● WORK TO BE COMPLETED:
Find the line with "177H465M530 178H548M443 264H464M530" in the entries below. Repeat it, every following line, and the line with "206H478Q486 206 486", exactly and with nothing added.

Segment Start: PROVIDED ENTRIES

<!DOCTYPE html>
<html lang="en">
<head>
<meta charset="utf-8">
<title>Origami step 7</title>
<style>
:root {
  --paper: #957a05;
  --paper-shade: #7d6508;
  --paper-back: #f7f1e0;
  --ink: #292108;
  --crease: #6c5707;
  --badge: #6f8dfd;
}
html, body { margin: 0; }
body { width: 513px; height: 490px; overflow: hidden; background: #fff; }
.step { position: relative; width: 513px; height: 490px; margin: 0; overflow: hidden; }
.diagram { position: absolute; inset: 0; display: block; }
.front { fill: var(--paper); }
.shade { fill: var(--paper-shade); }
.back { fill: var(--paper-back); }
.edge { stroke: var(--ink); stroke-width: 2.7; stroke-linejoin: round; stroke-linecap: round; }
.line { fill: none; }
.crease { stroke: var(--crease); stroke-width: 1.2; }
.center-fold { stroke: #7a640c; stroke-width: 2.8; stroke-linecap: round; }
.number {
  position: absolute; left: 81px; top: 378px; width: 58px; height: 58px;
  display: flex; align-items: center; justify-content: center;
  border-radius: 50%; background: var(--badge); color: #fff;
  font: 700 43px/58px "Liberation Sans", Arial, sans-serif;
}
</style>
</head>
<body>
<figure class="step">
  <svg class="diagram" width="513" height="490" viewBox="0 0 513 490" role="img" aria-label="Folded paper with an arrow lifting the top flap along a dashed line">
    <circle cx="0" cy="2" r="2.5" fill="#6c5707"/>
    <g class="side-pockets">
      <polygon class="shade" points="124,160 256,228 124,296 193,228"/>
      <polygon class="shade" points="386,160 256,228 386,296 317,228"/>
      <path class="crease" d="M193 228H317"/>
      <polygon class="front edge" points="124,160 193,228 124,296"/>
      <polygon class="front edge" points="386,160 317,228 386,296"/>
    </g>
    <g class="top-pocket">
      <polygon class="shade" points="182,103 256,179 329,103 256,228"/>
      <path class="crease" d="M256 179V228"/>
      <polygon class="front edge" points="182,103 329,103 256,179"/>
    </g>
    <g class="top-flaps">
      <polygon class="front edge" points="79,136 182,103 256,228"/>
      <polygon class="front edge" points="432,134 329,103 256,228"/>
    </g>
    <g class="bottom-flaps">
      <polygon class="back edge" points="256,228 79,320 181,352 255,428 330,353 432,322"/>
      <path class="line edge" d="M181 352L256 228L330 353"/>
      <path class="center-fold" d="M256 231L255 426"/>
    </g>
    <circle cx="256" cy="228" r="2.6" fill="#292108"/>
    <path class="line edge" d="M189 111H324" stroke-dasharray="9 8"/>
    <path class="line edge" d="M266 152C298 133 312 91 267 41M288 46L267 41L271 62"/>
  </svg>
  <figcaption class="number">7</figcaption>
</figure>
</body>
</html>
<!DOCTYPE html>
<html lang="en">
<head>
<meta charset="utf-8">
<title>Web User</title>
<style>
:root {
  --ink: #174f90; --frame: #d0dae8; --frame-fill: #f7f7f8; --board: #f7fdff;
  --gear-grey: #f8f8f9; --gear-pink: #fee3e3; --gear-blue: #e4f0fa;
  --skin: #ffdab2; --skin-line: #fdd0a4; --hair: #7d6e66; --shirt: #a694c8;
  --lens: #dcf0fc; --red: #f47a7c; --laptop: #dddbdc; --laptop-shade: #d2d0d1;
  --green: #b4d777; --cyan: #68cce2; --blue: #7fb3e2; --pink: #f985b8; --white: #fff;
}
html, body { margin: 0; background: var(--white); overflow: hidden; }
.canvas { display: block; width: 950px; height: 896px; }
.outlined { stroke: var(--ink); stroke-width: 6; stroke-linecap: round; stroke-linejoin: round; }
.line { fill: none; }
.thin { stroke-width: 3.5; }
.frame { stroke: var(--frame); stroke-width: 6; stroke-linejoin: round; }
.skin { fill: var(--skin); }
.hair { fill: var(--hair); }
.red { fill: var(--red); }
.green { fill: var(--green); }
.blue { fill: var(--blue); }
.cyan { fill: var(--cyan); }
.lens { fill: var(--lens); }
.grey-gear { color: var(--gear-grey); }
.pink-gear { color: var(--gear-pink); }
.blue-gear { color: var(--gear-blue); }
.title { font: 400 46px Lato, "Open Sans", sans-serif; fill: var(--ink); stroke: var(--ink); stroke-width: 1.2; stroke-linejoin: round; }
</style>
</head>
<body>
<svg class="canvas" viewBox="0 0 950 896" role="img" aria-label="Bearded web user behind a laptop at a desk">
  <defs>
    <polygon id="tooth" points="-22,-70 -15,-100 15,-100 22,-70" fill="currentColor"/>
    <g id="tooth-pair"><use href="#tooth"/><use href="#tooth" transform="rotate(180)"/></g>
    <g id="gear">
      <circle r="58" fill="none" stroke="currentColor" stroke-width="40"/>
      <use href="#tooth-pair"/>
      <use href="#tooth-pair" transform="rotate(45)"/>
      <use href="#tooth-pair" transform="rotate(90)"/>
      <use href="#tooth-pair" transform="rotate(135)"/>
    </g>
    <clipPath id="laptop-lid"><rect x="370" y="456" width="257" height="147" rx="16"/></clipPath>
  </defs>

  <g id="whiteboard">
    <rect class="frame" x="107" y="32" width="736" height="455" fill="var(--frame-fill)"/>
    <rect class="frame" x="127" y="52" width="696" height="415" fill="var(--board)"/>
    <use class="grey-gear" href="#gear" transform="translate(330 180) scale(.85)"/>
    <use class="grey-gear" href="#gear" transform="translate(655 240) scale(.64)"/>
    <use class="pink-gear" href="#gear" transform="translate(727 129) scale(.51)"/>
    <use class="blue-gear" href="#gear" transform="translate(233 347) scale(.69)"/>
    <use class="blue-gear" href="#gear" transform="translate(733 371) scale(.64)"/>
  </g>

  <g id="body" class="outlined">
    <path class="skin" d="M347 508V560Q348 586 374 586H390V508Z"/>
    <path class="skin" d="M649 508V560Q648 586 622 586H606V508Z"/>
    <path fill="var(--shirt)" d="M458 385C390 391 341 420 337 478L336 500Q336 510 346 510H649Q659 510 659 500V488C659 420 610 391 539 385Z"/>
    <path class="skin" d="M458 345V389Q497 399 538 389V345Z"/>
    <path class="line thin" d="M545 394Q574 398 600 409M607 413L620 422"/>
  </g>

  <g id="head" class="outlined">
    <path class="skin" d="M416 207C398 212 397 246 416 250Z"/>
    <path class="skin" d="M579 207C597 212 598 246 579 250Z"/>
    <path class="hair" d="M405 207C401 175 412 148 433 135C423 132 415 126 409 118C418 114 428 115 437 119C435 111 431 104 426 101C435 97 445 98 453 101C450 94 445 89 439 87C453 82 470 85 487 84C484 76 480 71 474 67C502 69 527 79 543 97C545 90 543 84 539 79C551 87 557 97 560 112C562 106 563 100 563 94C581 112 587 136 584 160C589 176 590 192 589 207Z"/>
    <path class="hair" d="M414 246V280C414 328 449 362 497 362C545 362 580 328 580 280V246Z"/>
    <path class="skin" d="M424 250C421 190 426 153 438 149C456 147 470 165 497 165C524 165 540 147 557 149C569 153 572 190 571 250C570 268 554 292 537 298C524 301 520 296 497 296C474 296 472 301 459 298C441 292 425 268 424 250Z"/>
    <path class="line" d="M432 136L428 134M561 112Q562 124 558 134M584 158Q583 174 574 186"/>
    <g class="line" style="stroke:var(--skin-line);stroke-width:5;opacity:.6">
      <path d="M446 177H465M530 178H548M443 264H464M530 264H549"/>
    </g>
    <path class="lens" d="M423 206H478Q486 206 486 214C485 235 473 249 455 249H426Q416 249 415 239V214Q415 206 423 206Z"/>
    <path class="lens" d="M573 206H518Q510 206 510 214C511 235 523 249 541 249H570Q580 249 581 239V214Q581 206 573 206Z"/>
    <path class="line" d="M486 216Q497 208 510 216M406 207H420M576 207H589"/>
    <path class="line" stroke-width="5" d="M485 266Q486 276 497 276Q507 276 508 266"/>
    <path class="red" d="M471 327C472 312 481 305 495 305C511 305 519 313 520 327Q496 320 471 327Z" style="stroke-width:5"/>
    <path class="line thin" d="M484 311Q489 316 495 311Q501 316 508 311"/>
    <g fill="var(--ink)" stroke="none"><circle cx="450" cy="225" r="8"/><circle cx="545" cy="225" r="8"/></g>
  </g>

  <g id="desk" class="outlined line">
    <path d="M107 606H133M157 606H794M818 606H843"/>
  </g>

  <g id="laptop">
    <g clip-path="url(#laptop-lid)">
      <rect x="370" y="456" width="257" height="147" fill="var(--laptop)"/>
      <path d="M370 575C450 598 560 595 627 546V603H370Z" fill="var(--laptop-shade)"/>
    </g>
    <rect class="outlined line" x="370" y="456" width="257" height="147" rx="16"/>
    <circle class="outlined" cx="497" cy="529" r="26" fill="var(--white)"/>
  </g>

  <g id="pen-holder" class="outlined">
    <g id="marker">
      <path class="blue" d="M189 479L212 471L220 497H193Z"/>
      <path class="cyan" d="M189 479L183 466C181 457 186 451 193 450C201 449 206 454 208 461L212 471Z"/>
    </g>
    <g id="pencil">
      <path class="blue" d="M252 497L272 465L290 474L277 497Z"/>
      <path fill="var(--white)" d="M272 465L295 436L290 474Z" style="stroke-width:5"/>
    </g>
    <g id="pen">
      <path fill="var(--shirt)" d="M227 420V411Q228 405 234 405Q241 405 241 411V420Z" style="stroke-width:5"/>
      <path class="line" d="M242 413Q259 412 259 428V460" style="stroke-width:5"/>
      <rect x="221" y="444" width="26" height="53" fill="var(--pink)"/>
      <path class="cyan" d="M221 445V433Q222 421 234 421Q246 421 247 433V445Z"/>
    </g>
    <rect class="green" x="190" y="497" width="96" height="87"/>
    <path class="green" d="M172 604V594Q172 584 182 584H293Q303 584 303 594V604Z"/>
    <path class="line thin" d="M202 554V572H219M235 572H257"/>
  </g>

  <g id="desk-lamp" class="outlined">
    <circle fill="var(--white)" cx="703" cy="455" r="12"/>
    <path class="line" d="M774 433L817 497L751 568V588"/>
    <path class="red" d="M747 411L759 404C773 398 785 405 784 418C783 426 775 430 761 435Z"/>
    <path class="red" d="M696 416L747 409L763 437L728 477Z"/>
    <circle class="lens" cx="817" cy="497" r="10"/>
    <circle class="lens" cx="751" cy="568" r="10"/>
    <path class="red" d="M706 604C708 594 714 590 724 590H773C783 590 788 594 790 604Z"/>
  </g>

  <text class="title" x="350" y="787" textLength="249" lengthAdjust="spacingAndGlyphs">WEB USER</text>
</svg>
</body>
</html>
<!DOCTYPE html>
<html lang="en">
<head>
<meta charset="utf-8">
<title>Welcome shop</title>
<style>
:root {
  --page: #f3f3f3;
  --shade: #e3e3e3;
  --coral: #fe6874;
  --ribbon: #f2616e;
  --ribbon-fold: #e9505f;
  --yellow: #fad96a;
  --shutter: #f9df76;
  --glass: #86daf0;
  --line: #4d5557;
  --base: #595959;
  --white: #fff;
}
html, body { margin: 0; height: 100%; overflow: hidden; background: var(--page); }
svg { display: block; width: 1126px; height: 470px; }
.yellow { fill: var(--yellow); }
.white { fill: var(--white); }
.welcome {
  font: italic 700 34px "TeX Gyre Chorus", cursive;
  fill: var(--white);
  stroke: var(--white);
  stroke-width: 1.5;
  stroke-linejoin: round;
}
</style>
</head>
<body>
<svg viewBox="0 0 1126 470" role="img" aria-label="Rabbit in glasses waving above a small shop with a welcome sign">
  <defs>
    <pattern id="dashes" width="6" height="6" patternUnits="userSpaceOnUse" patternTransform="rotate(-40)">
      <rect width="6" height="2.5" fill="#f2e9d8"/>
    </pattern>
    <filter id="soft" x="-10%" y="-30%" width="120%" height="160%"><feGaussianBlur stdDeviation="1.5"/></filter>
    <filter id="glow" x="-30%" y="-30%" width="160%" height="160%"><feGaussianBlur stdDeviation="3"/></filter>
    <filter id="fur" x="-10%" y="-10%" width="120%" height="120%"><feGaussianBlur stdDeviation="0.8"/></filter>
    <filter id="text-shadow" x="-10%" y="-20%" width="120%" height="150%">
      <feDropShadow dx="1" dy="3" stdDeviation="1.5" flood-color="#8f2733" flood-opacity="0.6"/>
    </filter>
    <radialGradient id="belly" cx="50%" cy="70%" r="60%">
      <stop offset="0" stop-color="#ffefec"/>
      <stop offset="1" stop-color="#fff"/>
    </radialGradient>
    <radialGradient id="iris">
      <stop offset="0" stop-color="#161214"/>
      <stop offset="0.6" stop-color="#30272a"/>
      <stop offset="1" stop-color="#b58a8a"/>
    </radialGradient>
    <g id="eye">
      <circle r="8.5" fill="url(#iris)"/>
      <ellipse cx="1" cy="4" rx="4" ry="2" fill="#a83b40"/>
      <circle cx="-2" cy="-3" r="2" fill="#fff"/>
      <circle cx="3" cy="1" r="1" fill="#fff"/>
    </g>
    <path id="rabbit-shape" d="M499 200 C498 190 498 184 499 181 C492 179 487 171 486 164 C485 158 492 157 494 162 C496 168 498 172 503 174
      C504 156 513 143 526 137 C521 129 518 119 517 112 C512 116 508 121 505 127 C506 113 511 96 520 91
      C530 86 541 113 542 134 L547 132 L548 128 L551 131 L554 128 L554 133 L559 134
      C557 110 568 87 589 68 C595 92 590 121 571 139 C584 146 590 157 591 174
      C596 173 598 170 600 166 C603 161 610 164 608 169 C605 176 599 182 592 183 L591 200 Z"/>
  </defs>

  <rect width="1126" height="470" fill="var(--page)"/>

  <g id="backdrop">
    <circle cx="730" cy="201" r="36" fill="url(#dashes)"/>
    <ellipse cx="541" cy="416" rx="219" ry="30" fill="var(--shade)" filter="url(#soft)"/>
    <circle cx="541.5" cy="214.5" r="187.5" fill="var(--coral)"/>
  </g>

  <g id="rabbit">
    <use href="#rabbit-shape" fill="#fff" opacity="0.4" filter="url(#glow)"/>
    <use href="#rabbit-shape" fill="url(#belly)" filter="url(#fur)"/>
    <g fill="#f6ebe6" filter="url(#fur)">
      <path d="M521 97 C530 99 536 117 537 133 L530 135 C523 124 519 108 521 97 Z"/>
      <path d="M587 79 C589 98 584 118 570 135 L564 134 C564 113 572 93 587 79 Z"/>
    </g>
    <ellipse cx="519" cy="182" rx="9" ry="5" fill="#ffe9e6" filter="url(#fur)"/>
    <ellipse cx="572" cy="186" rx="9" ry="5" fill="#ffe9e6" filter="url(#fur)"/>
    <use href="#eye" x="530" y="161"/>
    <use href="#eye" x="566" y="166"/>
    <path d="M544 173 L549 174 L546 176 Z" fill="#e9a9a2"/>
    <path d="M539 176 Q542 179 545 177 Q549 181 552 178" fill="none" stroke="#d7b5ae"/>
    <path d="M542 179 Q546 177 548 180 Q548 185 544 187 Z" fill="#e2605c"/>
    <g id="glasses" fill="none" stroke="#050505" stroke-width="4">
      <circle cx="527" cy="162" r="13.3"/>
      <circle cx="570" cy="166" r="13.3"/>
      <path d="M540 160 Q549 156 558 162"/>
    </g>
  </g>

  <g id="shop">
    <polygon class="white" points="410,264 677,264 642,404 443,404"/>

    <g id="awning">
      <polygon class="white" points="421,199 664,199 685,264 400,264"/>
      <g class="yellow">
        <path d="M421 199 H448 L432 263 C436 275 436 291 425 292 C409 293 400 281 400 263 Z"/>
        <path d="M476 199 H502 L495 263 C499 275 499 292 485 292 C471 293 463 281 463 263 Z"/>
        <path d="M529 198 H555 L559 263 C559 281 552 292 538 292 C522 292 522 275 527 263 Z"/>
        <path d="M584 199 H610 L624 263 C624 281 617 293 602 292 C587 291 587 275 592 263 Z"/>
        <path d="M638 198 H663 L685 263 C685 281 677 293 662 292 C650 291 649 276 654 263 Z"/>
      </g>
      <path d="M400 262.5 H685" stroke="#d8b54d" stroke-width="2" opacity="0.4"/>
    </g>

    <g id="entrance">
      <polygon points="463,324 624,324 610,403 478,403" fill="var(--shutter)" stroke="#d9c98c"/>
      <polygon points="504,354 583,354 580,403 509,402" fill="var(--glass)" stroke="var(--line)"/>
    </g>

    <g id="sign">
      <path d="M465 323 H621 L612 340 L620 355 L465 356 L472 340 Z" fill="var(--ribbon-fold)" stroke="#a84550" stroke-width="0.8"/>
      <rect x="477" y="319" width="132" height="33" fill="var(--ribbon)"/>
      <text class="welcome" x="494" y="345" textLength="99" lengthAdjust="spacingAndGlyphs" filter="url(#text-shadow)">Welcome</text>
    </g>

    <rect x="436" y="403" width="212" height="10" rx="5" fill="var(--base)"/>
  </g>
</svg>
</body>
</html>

Segment End: PROVIDED ENTRIES

● WRITTEN ANSWER:
      <path d="M446 177H465M530 178H548M443 264H464M530 264H549"/>
    </g>
    <path class="lens" d="M423 206H478Q486 206 486 214C485 235 473 249 455 249H426Q416 249 415 239V214Q415 206 423 206Z"/>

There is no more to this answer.